-------- Given information

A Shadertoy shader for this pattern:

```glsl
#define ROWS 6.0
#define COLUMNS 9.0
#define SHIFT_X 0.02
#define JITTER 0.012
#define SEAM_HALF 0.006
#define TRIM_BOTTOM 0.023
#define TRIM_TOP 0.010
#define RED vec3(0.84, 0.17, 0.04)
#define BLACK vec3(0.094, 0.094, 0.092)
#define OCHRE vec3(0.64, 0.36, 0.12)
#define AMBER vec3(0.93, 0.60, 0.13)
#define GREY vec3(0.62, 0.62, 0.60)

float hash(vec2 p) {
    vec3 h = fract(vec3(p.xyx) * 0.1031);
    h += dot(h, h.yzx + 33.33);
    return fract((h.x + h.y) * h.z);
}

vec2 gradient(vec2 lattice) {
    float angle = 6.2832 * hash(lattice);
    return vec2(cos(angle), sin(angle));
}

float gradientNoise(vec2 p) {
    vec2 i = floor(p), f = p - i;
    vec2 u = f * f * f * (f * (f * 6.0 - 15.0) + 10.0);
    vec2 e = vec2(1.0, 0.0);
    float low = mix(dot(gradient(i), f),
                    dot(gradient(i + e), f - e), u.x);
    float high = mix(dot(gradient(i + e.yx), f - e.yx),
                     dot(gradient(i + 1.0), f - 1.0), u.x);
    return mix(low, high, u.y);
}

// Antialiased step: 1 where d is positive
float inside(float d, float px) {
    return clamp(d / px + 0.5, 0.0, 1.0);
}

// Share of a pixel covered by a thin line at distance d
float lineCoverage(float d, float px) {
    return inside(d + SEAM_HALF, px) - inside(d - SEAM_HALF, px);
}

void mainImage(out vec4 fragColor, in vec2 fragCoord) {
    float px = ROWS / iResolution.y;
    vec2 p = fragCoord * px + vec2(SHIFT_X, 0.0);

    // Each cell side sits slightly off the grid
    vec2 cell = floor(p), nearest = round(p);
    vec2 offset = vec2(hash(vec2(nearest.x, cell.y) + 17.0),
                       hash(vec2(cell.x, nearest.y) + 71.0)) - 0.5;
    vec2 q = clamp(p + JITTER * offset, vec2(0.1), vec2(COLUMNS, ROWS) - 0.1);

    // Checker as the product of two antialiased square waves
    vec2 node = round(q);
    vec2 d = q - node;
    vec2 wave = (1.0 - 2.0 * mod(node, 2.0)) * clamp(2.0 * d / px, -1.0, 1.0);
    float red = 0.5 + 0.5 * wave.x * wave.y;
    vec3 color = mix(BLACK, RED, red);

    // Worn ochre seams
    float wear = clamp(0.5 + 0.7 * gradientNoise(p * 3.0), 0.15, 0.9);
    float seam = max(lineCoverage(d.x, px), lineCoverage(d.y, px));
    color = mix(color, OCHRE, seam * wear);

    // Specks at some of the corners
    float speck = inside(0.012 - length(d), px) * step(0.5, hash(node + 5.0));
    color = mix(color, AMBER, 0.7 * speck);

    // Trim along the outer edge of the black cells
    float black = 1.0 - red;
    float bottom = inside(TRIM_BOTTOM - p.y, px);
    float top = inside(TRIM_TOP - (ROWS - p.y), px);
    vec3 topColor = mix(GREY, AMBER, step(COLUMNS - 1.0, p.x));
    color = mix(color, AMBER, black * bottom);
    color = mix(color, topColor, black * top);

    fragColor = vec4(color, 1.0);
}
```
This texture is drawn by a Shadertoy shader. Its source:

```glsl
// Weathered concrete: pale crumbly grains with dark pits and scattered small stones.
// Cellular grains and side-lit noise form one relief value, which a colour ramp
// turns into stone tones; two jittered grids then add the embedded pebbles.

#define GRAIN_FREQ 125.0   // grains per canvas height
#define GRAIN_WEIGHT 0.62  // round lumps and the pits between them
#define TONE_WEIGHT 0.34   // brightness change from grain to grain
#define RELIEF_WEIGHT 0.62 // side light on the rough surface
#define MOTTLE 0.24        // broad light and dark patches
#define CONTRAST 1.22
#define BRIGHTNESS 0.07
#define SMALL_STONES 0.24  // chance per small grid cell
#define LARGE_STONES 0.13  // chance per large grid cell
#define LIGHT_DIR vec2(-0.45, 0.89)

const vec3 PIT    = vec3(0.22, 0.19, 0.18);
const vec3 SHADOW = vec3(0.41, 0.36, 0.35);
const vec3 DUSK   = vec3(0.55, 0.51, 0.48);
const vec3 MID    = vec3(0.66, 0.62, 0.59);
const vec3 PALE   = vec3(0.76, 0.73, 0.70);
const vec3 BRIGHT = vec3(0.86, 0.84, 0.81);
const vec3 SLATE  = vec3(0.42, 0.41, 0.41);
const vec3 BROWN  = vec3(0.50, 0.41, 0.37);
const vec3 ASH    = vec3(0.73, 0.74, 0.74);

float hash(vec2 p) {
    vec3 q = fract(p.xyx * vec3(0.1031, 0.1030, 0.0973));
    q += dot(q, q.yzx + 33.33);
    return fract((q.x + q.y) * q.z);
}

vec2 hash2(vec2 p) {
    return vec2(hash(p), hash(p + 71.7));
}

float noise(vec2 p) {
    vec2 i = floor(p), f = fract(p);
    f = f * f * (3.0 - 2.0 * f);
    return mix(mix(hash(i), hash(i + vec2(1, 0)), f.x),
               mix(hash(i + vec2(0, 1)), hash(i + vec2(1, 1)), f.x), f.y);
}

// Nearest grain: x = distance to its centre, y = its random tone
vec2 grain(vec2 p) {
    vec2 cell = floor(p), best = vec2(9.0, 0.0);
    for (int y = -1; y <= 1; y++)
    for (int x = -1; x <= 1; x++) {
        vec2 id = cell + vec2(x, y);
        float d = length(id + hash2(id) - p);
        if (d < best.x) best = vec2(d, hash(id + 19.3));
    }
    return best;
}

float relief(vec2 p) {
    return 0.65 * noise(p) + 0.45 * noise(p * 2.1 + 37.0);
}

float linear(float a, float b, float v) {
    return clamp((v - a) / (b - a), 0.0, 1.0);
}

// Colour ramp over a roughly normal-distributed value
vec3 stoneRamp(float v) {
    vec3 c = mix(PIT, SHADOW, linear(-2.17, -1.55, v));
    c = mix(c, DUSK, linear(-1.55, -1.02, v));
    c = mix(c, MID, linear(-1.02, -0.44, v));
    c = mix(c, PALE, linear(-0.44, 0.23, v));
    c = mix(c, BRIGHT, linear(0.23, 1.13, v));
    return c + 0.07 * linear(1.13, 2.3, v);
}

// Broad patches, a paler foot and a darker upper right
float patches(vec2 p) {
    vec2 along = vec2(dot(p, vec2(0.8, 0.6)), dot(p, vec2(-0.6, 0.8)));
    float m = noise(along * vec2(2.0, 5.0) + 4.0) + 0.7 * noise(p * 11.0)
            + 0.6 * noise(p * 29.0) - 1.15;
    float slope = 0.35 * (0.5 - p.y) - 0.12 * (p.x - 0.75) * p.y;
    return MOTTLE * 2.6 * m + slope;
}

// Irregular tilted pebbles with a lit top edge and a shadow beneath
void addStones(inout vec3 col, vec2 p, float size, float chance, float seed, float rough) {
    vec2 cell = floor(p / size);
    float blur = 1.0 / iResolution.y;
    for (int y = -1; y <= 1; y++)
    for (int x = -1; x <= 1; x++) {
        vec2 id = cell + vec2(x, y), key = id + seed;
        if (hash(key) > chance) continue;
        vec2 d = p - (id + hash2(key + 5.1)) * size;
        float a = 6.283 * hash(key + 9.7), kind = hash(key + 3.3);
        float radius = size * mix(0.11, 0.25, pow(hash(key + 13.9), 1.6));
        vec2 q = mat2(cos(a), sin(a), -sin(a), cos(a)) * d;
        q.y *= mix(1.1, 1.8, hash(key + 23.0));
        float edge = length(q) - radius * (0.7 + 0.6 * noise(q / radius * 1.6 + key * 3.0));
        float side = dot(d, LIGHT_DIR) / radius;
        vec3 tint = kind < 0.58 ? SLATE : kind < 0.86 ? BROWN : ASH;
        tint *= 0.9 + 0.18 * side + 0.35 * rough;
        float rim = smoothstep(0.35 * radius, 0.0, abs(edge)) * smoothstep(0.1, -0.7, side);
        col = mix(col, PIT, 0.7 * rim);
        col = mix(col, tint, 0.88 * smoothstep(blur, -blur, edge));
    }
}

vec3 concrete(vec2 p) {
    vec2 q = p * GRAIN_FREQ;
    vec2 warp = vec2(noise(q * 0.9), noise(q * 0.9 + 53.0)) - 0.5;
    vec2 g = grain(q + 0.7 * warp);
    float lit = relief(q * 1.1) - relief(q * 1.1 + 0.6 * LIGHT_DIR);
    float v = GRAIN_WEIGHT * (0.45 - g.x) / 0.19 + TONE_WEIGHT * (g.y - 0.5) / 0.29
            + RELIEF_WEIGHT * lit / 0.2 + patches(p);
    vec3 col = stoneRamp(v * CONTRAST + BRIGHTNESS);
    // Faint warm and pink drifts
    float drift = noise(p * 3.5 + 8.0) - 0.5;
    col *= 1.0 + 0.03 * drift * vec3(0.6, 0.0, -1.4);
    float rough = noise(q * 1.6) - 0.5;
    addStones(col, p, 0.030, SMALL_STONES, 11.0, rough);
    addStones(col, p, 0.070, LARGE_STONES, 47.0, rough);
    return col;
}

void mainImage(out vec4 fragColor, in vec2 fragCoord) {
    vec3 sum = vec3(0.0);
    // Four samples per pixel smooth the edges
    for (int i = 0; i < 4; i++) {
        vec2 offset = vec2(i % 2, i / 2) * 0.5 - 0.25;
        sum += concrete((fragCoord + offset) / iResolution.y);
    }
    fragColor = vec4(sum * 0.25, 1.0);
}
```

----------------

#### What the exercise asks:
Scan the entries above for the string "warp" and copy each line that contains it.

#### The answer:
    vec2 warp = vec2(noise(q * 0.9), noise(q * 0.9 + 53.0)) - 0.5;
    vec2 g = grain(q + 0.7 * warp);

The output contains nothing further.